The most immediate benefit from the project so far, Solomon observes, is a “reduction in overhead of documenting analysis assumptions, processes and outputs. These tasks used to be repetitive manual data-entry tasks; today, they’re to be captured by the system.” As a consequence, Solomon points out, “someone downstream should be able to follow a chain of analysis all the way back to the start, so he or she can confirm or challenge the assumptions.”
Another advantage introduced by Teamcenter is easier change management in the analysis chain.
“]Engineering] assumptions cascade through one group to the next,” Solomon says. “If there’s a change, new assumptions move downstream. So whenever there’s a change injected into the process, the groups have to reassess the assumptions.”

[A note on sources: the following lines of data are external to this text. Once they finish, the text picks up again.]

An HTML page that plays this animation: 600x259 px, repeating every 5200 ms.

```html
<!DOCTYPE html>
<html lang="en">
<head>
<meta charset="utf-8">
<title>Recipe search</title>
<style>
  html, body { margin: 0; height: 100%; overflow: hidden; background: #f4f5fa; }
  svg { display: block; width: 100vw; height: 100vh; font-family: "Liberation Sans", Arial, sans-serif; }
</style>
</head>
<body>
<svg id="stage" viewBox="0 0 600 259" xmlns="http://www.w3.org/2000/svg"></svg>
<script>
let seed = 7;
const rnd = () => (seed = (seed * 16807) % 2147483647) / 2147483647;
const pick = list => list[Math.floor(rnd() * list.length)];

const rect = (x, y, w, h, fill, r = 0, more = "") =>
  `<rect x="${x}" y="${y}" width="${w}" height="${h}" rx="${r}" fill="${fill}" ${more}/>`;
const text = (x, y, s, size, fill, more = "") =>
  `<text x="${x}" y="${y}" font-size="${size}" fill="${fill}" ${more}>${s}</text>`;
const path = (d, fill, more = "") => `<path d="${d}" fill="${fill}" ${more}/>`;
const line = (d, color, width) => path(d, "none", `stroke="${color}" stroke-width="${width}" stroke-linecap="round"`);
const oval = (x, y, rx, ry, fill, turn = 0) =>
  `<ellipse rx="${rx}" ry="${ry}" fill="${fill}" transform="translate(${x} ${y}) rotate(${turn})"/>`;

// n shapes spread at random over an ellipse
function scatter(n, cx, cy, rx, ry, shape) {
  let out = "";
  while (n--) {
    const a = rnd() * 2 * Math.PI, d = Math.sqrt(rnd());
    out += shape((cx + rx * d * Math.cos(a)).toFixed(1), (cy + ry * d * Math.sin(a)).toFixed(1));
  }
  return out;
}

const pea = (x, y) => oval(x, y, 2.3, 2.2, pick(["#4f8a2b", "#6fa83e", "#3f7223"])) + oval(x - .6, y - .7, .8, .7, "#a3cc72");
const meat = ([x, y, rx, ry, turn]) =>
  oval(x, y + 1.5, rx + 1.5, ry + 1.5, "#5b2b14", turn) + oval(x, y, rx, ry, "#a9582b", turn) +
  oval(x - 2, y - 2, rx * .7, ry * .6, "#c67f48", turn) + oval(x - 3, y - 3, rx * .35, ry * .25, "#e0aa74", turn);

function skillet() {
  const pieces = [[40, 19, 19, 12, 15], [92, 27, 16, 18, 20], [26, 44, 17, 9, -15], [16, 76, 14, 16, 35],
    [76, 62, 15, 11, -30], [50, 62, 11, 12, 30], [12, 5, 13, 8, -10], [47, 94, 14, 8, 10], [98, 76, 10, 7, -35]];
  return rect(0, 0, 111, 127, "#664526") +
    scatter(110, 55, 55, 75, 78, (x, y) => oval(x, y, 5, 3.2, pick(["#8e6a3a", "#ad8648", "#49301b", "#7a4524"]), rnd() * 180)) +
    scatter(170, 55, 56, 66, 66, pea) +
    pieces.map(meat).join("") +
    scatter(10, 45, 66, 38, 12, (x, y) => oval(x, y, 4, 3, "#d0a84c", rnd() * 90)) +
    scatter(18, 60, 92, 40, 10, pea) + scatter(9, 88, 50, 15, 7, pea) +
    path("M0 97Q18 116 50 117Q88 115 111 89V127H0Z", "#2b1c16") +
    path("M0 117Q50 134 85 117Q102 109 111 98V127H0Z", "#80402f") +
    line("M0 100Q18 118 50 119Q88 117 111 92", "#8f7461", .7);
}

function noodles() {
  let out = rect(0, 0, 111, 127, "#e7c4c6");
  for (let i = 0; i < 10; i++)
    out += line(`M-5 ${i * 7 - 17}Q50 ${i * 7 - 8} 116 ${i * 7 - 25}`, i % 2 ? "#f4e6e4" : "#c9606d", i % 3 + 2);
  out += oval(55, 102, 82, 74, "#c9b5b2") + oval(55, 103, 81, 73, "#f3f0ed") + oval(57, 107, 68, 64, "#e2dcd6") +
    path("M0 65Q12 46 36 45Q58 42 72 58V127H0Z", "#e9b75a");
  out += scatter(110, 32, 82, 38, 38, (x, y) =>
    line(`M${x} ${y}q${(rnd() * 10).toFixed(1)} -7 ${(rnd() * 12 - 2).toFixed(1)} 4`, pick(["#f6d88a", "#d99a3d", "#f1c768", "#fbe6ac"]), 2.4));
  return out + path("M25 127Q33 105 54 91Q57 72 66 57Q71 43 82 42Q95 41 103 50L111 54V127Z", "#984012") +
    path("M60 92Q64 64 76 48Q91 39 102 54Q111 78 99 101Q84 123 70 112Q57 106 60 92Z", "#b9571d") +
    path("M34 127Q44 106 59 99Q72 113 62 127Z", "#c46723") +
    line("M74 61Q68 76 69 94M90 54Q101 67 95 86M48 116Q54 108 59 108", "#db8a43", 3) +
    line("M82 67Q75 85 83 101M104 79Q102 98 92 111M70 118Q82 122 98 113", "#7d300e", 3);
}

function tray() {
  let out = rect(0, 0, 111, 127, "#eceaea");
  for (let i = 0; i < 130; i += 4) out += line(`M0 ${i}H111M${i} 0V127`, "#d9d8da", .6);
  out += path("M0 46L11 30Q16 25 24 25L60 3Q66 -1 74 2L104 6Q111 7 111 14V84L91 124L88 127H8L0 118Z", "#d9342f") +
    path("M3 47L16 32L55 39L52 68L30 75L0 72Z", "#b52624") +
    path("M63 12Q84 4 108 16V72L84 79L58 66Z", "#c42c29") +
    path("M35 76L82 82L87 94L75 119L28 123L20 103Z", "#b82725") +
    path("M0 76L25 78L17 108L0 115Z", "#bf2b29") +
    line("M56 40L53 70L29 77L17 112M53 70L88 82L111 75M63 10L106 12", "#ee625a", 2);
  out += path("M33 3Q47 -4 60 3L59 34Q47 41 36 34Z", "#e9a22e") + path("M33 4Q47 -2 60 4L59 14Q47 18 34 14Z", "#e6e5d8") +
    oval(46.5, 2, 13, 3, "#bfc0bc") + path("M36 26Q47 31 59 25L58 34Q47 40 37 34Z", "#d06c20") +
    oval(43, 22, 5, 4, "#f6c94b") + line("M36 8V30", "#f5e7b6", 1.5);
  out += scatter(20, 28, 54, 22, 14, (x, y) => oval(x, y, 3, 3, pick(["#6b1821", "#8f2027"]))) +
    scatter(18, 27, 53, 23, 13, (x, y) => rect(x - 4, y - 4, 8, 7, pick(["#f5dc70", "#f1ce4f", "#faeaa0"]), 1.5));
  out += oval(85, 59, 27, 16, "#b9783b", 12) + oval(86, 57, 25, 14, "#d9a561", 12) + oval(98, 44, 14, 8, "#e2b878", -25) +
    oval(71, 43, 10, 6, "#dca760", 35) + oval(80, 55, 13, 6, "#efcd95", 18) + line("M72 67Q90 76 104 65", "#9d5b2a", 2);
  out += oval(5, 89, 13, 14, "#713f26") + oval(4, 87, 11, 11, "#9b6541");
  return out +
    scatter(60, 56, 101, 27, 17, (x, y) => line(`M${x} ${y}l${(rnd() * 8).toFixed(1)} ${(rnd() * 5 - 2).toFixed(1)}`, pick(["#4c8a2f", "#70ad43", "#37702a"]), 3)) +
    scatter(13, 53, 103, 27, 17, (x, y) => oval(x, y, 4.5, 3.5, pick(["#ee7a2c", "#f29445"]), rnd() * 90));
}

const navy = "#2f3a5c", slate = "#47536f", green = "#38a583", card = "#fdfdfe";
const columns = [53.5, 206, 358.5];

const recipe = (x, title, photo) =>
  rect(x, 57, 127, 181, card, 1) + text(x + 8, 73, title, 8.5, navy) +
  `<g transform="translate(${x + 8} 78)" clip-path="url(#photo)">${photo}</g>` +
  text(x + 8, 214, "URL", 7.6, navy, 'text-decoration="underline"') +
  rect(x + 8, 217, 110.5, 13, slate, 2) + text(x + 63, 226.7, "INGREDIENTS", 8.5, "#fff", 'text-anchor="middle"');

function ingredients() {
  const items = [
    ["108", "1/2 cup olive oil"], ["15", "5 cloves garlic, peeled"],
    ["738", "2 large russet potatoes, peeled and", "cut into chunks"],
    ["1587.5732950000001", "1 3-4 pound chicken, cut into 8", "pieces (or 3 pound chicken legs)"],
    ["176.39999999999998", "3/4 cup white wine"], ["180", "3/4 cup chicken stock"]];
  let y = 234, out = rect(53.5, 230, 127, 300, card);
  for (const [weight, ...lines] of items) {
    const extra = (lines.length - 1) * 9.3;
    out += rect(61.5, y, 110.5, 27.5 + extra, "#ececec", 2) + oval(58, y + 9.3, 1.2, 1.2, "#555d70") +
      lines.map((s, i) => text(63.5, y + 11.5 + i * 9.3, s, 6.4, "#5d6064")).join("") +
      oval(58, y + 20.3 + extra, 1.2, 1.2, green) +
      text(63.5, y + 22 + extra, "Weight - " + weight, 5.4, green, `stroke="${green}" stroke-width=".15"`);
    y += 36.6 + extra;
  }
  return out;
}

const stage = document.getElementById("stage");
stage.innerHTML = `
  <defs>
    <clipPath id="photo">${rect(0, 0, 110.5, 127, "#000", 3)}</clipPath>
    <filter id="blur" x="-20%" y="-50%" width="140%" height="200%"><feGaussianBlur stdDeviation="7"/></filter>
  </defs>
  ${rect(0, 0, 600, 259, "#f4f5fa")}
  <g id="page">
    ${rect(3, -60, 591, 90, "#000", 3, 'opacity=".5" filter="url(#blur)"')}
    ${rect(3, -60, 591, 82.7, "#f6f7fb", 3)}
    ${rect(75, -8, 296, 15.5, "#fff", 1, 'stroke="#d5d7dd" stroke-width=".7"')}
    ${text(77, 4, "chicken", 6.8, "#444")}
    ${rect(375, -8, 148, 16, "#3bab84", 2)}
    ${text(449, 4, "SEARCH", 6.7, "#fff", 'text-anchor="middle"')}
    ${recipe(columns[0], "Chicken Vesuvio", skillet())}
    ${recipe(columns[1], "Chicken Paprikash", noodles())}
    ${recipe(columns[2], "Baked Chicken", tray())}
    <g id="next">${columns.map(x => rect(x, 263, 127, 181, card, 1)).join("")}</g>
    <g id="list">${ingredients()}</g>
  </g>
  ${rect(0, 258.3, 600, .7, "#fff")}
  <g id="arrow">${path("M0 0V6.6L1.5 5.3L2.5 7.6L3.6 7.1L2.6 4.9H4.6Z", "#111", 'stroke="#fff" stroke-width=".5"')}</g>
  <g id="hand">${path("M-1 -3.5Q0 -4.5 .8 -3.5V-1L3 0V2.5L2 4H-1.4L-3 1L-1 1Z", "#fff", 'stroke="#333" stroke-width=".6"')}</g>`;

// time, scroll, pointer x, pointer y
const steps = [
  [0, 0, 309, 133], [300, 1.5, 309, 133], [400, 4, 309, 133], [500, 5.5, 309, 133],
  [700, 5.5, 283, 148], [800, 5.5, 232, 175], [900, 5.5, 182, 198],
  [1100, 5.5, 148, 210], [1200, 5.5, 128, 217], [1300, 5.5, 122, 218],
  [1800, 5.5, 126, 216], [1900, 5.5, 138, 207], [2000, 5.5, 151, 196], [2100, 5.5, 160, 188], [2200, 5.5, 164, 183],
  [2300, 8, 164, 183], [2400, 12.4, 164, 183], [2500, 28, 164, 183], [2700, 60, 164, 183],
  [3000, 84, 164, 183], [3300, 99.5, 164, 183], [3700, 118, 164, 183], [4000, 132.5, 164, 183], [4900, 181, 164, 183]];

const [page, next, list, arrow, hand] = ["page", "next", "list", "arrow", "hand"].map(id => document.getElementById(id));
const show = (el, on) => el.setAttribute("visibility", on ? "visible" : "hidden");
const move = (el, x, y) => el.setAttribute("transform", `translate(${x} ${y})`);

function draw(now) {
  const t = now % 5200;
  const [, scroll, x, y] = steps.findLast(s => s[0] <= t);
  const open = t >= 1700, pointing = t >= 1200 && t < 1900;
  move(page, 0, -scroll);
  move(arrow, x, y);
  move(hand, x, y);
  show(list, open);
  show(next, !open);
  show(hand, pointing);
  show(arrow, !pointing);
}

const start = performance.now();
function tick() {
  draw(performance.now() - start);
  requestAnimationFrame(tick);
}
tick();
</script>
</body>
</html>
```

With manual data entry, there was always a risk that altered assumptions might not properly be communicated to the rest of the analysis tree. The automated process ensures changes are flagged with alerts, along with dashboards providing a transparent view of how the change affects the rest of the operations.
“We tend to be overly cautious, because our mistakes are highly visible,” Solomon notes. “If we don’t truly understand a change’s impact, we might possibly — and certainly have in the past — redo the work we’ve done, just to be sure. If we understand the changes, we save cycles by reducing — in classic Lean manufacturing terms — overproduction.”
Even among devout fans of rocket science, there may be a common misconception that unmanned rockets launched into space are meticulously shepherded by a team at Mission Control, perhaps using a sophisticated steering device to drive them through asteroid fields like you might do in a video game. But that is not the case, Solomon says.
“The launch vehicles are truly autonomous,” he explains. “When we designed them, we gave them structure, capability and power. We also gave them autopilot. We tell them, ‘Your job is to get from here to there. Whatever you may encounter in space, your job is to get this ]payload] to this point and drop it off without breaking it.’ At a certain point, we say goodbye to them; they’re on their own. There’s nobody with a joystick driving them.”
To be able to travel through space autonomously, the rocket’s internal infrastructure must facilitate automatic flight data assessment, with no manual intervention from Mission Control. There’s a certain parallel to this hands-free approach to be found in what ULA has set out to accomplish with Teamcenter.
“We’re not research scientists tackling open-ended questions. We’re trying to solve engineering problems within set schedules and costs,” Solomon concludes. “We want to let our engineers be part of an integrated system that stays in lockstep with the business, but we don’t want to tell them how to do analysis.”
Gass echoed the sentiment while talking about the project at Siemens’ analyst event in September: “It’s all about winning the hearts and minds of people. Introducing Teamcenter is more about people change management than about IT connectivity.”
Kenneth Wong is Desktop Engineering’s resident blogger and senior editor. Email him at firstname.lastname@example.org or share your thoughts on this article at deskeng.com/facebook. Additional reporting by Desktop Engineering Contributing Editor Beth Stackpole.